The Metro Council’s goals for land acquisition in this area include the potential for recreational uses. At Chehalem Ridge, an existing gravel and dirt road network could form the basis for a future trail system. For now, Metro’s science staff will develop a plan to guide forest management practices, habitat restoration and appropriate interim opportunities for the public to experience Chehalem Ridge. (For details, stay tuned at

The Trust for Public Land has pledged $90,000 toward land management and stewardship during the first three years. Helping secure the acquisition and continuing to support Chehalem Ridge makes sense as the Portland region invests in its natural environment, said the group’s Oregon director, Geoff Roach.
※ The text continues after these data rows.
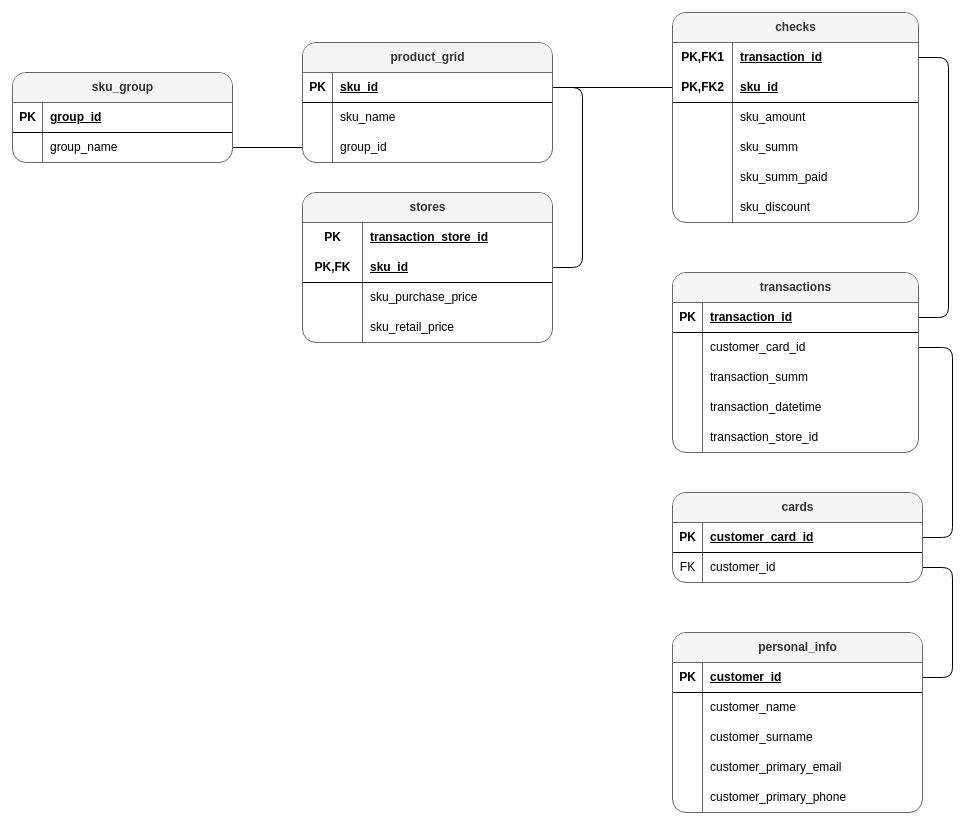
<!DOCTYPE html>
<html lang="en">
<head>
<meta charset="utf-8">
<title>Retail data model</title>
<style>
:root {
  --paper: #ffffff;
  --header: #f5f5f5;
  --header-text: #333333;
  --border: #666666;
  --ink: #000000;
}
* { box-sizing: border-box; margin: 0; padding: 0; }
html, body { width: 973px; height: 825px; overflow: hidden; background: var(--paper); }
.diagram {
  position: relative;
  width: 973px;
  height: 825px;
  font: 12px/29px "Liberation Sans", Arial, sans-serif;
  color: var(--ink);
}
.entity {
  --key-width: 30px;
  position: absolute;
  overflow: hidden;
  background: var(--paper);
  border: 1px solid var(--border);
  border-radius: 14px;
}
.entity h2 {
  height: 30px;
  font-size: 12px;
  line-height: 29px;
  text-align: center;
  color: var(--header-text);
  background: var(--header);
  border-bottom: 1px solid var(--border);
}
.row { display: grid; grid-template-columns: var(--key-width) 1fr; height: 30px; }
.row dt { text-align: center; border-right: 1px solid var(--border); }
.row dd { padding-left: 7px; white-space: nowrap; }
.primary { font-weight: bold; }
.primary dd { text-decoration: underline; }
.key-end { border-bottom: 1px solid var(--ink); }
.wide-key { --key-width: 60px; }

.sku-group { left: 12px; top: 72px; width: 221px; height: 91px; }
.product-grid { left: 302px; top: 42px; width: 251px; height: 121px; }
.stores { left: 302px; top: 192px; width: 251px; height: 151px; }
.checks { left: 672px; top: 12px; width: 247px; height: 211px; }
.transactions { left: 672px; top: 272px; width: 247px; height: 181px; }
.cards { left: 672px; top: 492px; width: 251px; height: 91px; }
.personal-info { left: 672px; top: 632px; width: 251px; height: 181px; }

.relations { position: absolute; left: 0; top: 0; fill: none; stroke: var(--ink); }
</style>
</head>
<body>
<main class="diagram">
  <svg class="relations" width="973" height="825" viewBox="0 0 973 825" aria-hidden="true">
    <g transform="translate(.5 .5)">
      <path d="M232 147H302"/>
      <path d="M552 87H672"/>
      <path d="M552 87H572Q582 87 582 97V257Q582 267 572 267H552"/>
      <path d="M918 57H938Q948 57 948 67V307Q948 317 938 317H918"/>
      <path d="M918 347H942Q952 347 952 357V527Q952 537 942 537H922"/>
      <path d="M922 567H942Q952 567 952 577V667Q952 677 942 677H922"/>
    </g>
  </svg>

  <section class="entity sku-group">
    <h2>sku_group</h2>
    <dl>
      <div class="row primary key-end"><dt>PK</dt><dd>group_id</dd></div>
      <div class="row"><dt></dt><dd>group_name</dd></div>
    </dl>
  </section>

  <section class="entity product-grid">
    <h2>product_grid</h2>
    <dl>
      <div class="row primary key-end"><dt>PK</dt><dd>sku_id</dd></div>
      <div class="row"><dt></dt><dd>sku_name</dd></div>
      <div class="row"><dt></dt><dd>group_id</dd></div>
    </dl>
  </section>

  <section class="entity stores wide-key">
    <h2>stores</h2>
    <dl>
      <div class="row primary"><dt>PK</dt><dd>transaction_store_id</dd></div>
      <div class="row primary key-end"><dt>PK,FK</dt><dd>sku_id</dd></div>
      <div class="row"><dt></dt><dd>sku_purchase_price</dd></div>
      <div class="row"><dt></dt><dd>sku_retail_price</dd></div>
    </dl>
  </section>

  <section class="entity checks wide-key">
    <h2>checks</h2>
    <dl>
      <div class="row primary"><dt>PK,FK1</dt><dd>transaction_id</dd></div>
      <div class="row primary key-end"><dt>PK,FK2</dt><dd>sku_id</dd></div>
      <div class="row"><dt></dt><dd>sku_amount</dd></div>
      <div class="row"><dt></dt><dd>sku_summ</dd></div>
      <div class="row"><dt></dt><dd>sku_summ_paid</dd></div>
      <div class="row"><dt></dt><dd>sku_discount</dd></div>
    </dl>
  </section>

  <section class="entity transactions">
    <h2>transactions</h2>
    <dl>
      <div class="row primary key-end"><dt>PK</dt><dd>transaction_id</dd></div>
      <div class="row"><dt></dt><dd>customer_card_id</dd></div>
      <div class="row"><dt></dt><dd>transaction_summ</dd></div>
      <div class="row"><dt></dt><dd>transaction_datetime</dd></div>
      <div class="row"><dt></dt><dd>transaction_store_id</dd></div>
    </dl>
  </section>

  <section class="entity cards">
    <h2>cards</h2>
    <dl>
      <div class="row primary key-end"><dt>PK</dt><dd>customer_card_id</dd></div>
      <div class="row"><dt>FK</dt><dd>customer_id</dd></div>
    </dl>
  </section>

  <section class="entity personal-info">
    <h2>personal_info</h2>
    <dl>
      <div class="row primary key-end"><dt>PK</dt><dd>customer_id</dd></div>
      <div class="row"><dt></dt><dd>customer_name</dd></div>
      <div class="row"><dt></dt><dd>customer_surname</dd></div>
      <div class="row"><dt></dt><dd>customer_primary_email</dd></div>
      <div class="row"><dt></dt><dd>customer_primary_phone</dd></div>
    </dl>
  </section>
</main>
</body>
</html>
He sees this acquisition as an emblem of The Intertwine, a new movement to connect the region’s parks, trails and natural areas and create a common identity.

“We are delighted to be working in a region where business leaders, local government and nonprofits are encouraged to collaborate on land conservation,” Roach said. “Love of nature is at the core of this region’s outstanding quality of life. The Intertwine is leading the country in breaking down organizational and jurisdictional barriers to create, protect and enhance a world-class system of parks, trails and natural areas for everyone to enjoy – and Chehalem’s a result.”

The Metro Council’s voter-approved 2006 Natural Areas Program funds land acquisition and capital improvements that protect water quality and fish and wildlife habitat, enhance trails and wildlife corridors and provide greater connections to nature in neighborhoods throughout the Portland metropolitan area. For more information about this program or other habitat restoration projects at Metro’s natural areas, visit

Metro, the regional government that serves 1.4 million people who live in the 25 cities and three counties of the Portland metropolitan area, provides planning and other services that protect the nature and livability of our region.